▶ [Aim of the task] Tally the lines in the listing below that hold the string "clicks", and reply with that tally alone.

+++ Data for this task

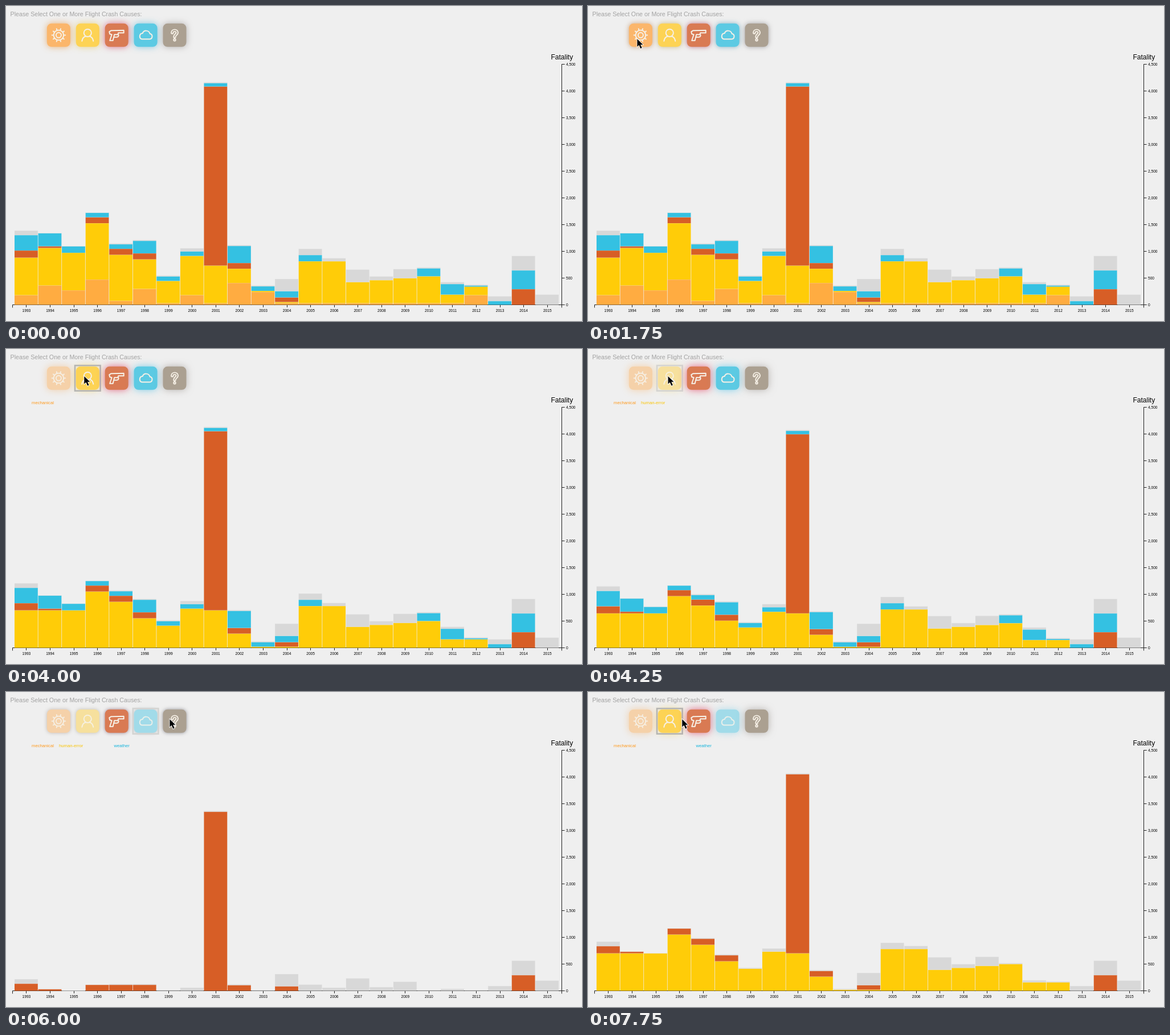
Write an HTML page with a canvas that moves like this. It is 1011 by 554 pixels and loops after 8000 ms.

```html
<!DOCTYPE html>
<html lang="en">
<head>
<meta charset="utf-8">
<title>Flight crash causes</title>
<style>
  html, body { margin: 0; width: 100%; height: 100%; overflow: hidden; background: #efefef; }
  canvas { display: block; }
</style>
</head>
<body>
<canvas id="stage" width="1011" height="554"></canvas>
<script>
const ctx = document.getElementById('stage').getContext('2d');
const LOOP = 8000, STEP = 250, DELAY = 100, FADE = 550;
const FIRST = 1993, LAST = 2015;
const BASE = 525.5, TOP = 102.5, AXIS_X = 975.5;
const BAR_X = 15, PITCH = 41.56, BAR_W = 40.8;
const FONT = '"Liberation Sans", Arial, sans-serif';
const BG = [239, 239, 239];

// Bar heights in pixels: a usual level per year, with peaks where a year stands out
const CAUSES = [
  {
    bar: '#ffac41', tint: [251, 182, 107], glow: [255, 160, 60],
    label: 'mechanical', x: 45, ink: '#ff9a1c', clicks: [2750],
    level: y => y < 2012 ? 3 : 0,
    peaks: { 1993: 17, 1994: 34, 1995: 25.5, 1996: 44.5, 1997: 7, 1998: 28, 2000: 17, 2002: 38.5, 2003: 22.5, 2012: 17 }
  },
  {
    bar: '#ffcc08', tint: [253, 211, 84], glow: [255, 215, 80],
    label: 'human-error', x: 93, ink: '#fac400', clicks: [4000, 6850],
    level: y => y < 2002 ? 66 : y < 2005 ? 2 : y < 2011 ? 37 + 3.4 * (y - 2007) : y < 2013 ? 15 : 0,
    peaks: { 1996: 99, 1997: 81, 1998: 52, 1999: 39, 2000: 69, 2002: 25, 2005: 73.5, 2006: 73.5 }
  },
  {
    bar: '#d75e26', tint: [217, 122, 83], glow: [228, 50, 85], clicks: [],
    level: y => y < 1999 ? 10.5 : 0,
    peaks: { 1993: 12.5, 1994: 3, 1995: 0, 2001: 315, 2002: 10, 2004: 8, 2014: 27.5 }
  },
  {
    bar: '#34c1e2', tint: [92, 202, 227], glow: [80, 195, 235],
    label: 'weather', x: 189.5, ink: '#14b4dc', clicks: [5300],
    level: y => y < 2004 ? 8 : y < 2006 ? 11 : 0,
    peaks: { 1993: 27, 1994: 23, 1995: 11.5, 1998: 22, 2001: 6, 2002: 30, 2010: 14, 2011: 18.5, 2012: 2, 2013: 6.5, 2014: 33 }
  },
  {
    bar: '#d8d8d8', tint: [171, 160, 145], glow: [160, 155, 150], clicks: [],
    level: y => y < 1997 ? .5 : 1.5,
    peaks: { 1993: 8, 2000: 5.5, 2004: 21.5, 2005: 11, 2006: 5.5, 2007: 22, 2008: 6.5, 2009: 16, 2011: 3.5, 2013: 8.5, 2014: 25.5, 2015: 18 }
  }
];

// Pointer stops: time and icon position
const STOPS = [[500, 4.8], [1750, 0], [2750, -.1], [4000, 1], [5250, 3], [6000, 3.95], [7000, 1.1], [7750, 1.55]];

const clamp = v => Math.max(0, Math.min(1, v));
const lerp = (a, b, k) => a + (b - a) * k;
const mix = (a, b, k) => a.map((v, i) => lerp(v, b[i], k));
const rgba = (c, a = 1) => `rgba(${c.map(Math.round).join()},${a})`;
const ease = k => k < .5 ? 4 * k ** 3 : 1 - 4 * (1 - k) ** 3;
const iconX = i => 92.4 + i * 50.9;
const height = (c, year) => c.peaks[year] ?? c.level(year);
const isOff = (c, t) => c.clicks.filter(k => t >= k + DELAY).length % 2 === 1;

// Each click toggles a cause: the first hides it, the next shows it again
const share = (c, t) => c.clicks.reduce(
  (sum, k, i) => sum + (i % 2 ? 1 : -1) * ease(clamp((t - k - DELAY) / FADE)), 1);

function focused(t) {
  const last = c => Math.max(0, ...c.clicks.filter(k => k <= t));
  return CAUSES.reduce((a, b) => last(b) > last(a) ? b : a);
}

function text(str, x, y, size, color, align = 'left') {
  ctx.font = `${size}px ${FONT}`;
  ctx.textAlign = align;
  ctx.fillStyle = color;
  ctx.fillText(str, x, y);
}

function line(...p) {
  ctx.beginPath();
  for (let i = 0; i < p.length; i += 2) ctx.lineTo(p[i], p[i + 1]);
  ctx.stroke();
}

function ring(x, y, r) {
  ctx.beginPath();
  ctx.arc(x, y, r, 0, 7);
  ctx.stroke();
}

const trace = d => ctx.stroke(new Path2D(d));

// Glyphs are centred on the icon
const GLYPHS = [
  () => {
    ring(0, 0, 8.8);
    ring(0, 0, 4.5);
    for (let i = 0; i < 10; i++) {
      const a = i * Math.PI / 5, c = Math.cos(a), s = Math.sin(a);
      line(c * 9.5, s * 9.5, c * 11.8, s * 11.8);
    }
  },
  () => {
    ring(0, -4, 6.6);
    trace('M-10 10.5C-9 5-5.5 2.5-3.5 2M10 10.5C9 5 5.5 2.5 3.5 2');
  },
  () => trace('M-13-6L-10-8L12.5-8.5V-4H3L2-1H-4L-6.5 9.5H-12L-8.5-1L-12-2ZM-4.5 3.5H0C3 3.5 4 1 3-1.5'),
  () => trace('M-6.5 7H7A4.8 4.8 0 0 0 7.5-2.5A6.8 6.8 0 0 0-5.5-3.2A5.2 5.2 0 0 0-6.5 7Z'),
  fill => {
    const outline = [[5.4, ctx.strokeStyle], [1.6, fill]];
    for (const [w, color] of outline) {
      ctx.lineWidth = w;
      ctx.strokeStyle = color;
      trace('M-4.2-4.3C-4.2-9.5 4.5-9.5 4.3-4.3C4-1.2 0-1 0 3M0 8.2V8.4');
    }
  }
];

function drawIcon(c, i, t) {
  const off = isOff(c, t);
  const pulse = .5 + .5 * Math.cos((t - 650) / 3750 * 2 * Math.PI);
  const fill = rgba(off ? mix(BG, c.tint, .53) : c.tint);

  ctx.save();
  ctx.translate(iconX(i), 51.3);
  ctx.shadowColor = rgba(mix([85, 85, 95], c.glow, Math.sqrt(pulse)), off ? .4 : .7);
  ctx.shadowBlur = lerp(6, 14, pulse);
  ctx.fillStyle = fill;
  ctx.beginPath();
  ctx.roundRect(-20.5, -20.5, 41, 41, 8);
  ctx.fill();
  ctx.shadowColor = 'transparent';

  if (focused(t) === c && t >= c.clicks[0]) {
    ctx.strokeStyle = off ? '#d4d4d2' : '#b5b5b3';
    ctx.lineWidth = 2.6;
    ctx.strokeRect(-22.3, -22.3, 44.6, 44.6);
  }
  ctx.strokeStyle = off ? 'rgba(246,242,234,.85)' : '#f6f0e6';
  ctx.lineWidth = 2;
  ctx.lineJoin = ctx.lineCap = 'round';
  GLYPHS[i](fill);
  ctx.restore();
}

function drawBars(t) {
  const shares = CAUSES.map(c => share(c, t));
  for (let year = FIRST; year <= LAST; year++) {
    const x = BAR_X + (year - FIRST) * PITCH;
    let y = BASE;
    CAUSES.forEach((c, i) => {
      const h = height(c, year) * shares[i];
      if (h < .05) return;
      y -= h;
      ctx.fillStyle = c.bar;
      ctx.fillRect(x, y, BAR_W, h);
      ctx.fillStyle = 'rgba(239,239,239,.5)';
      ctx.fillRect(x, y - .4, BAR_W, .8);
    });
  }
}

function drawAxes() {
  ctx.strokeStyle = '#222';
  ctx.lineWidth = 1;
  line(980.5, TOP, AXIS_X, TOP, AXIS_X, BASE, 980.5, BASE);
  for (let v = 0; v <= 4500; v += 500) {
    const y = lerp(BASE, TOP, v / 4500), tick = Math.floor(y) + .5;
    line(AXIS_X, tick, 980.5, tick);
    text(v.toLocaleString('en-US'), 983, y + 2.3, 6.6, '#000');
  }
  line(11.5, 530.5, 11.5, BASE, AXIS_X, BASE, AXIS_X, 530.5);
  for (let year = FIRST; year <= LAST; year++) {
    const x = BAR_X + (year - FIRST) * PITCH + BAR_W / 2 + .5;
    const tick = Math.floor(x) + .5;
    line(tick, BASE, tick, 530);
    text(year, x, 538, 6.6, '#000', 'center');
  }
  text('Fatality', 956.5, 94, 12, '#000');
}

function drawPointer(t) {
  if (t < STOPS[0][0]) return;
  const next = Math.max(1, STOPS.findIndex(s => s[0] >= t));
  const [a, b] = [STOPS[next - 1], STOPS[next]];
  const spot = lerp(a[1], b[1], ease(clamp((t - a[0]) / (b[0] - a[0]))));
  const drop = 37 * clamp((2750 - t) / 2250) ** 1.6;
  const arrow = new Path2D('M0 0V13.5L3.2 10.6L5.8 16.6L8.3 15.5L5.7 9.8H10Z');
  ctx.save();
  ctx.translate(iconX(spot) - 6, 48 + drop);
  ctx.strokeStyle = '#fff';
  ctx.lineWidth = 1.6;
  ctx.stroke(arrow);
  ctx.fillStyle = '#000';
  ctx.fill(arrow);
  ctx.restore();
}

function draw(t) {
  ctx.fillStyle = rgba(BG);
  ctx.fillRect(0, 0, 1011, 554);
  text('Please Select One or More Flight Crash Causes:', 7.5, 18, 10.7, '#a2a2a2');
  CAUSES.forEach((c, i) => {
    drawIcon(c, i, t);
    if (isOff(c, t)) text(c.label, c.x, 97, 7.7, c.ink);
  });
  drawAxes();
  drawBars(t);
  drawPointer(t);
}

const start = performance.now();
function tick() {
  const t = (performance.now() - start) % LOOP;
  draw(Math.floor(t / STEP) * STEP);
  requestAnimationFrame(tick);
}
tick();
</script>
</body>
</html>
```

++++++

▶ [Answer] 9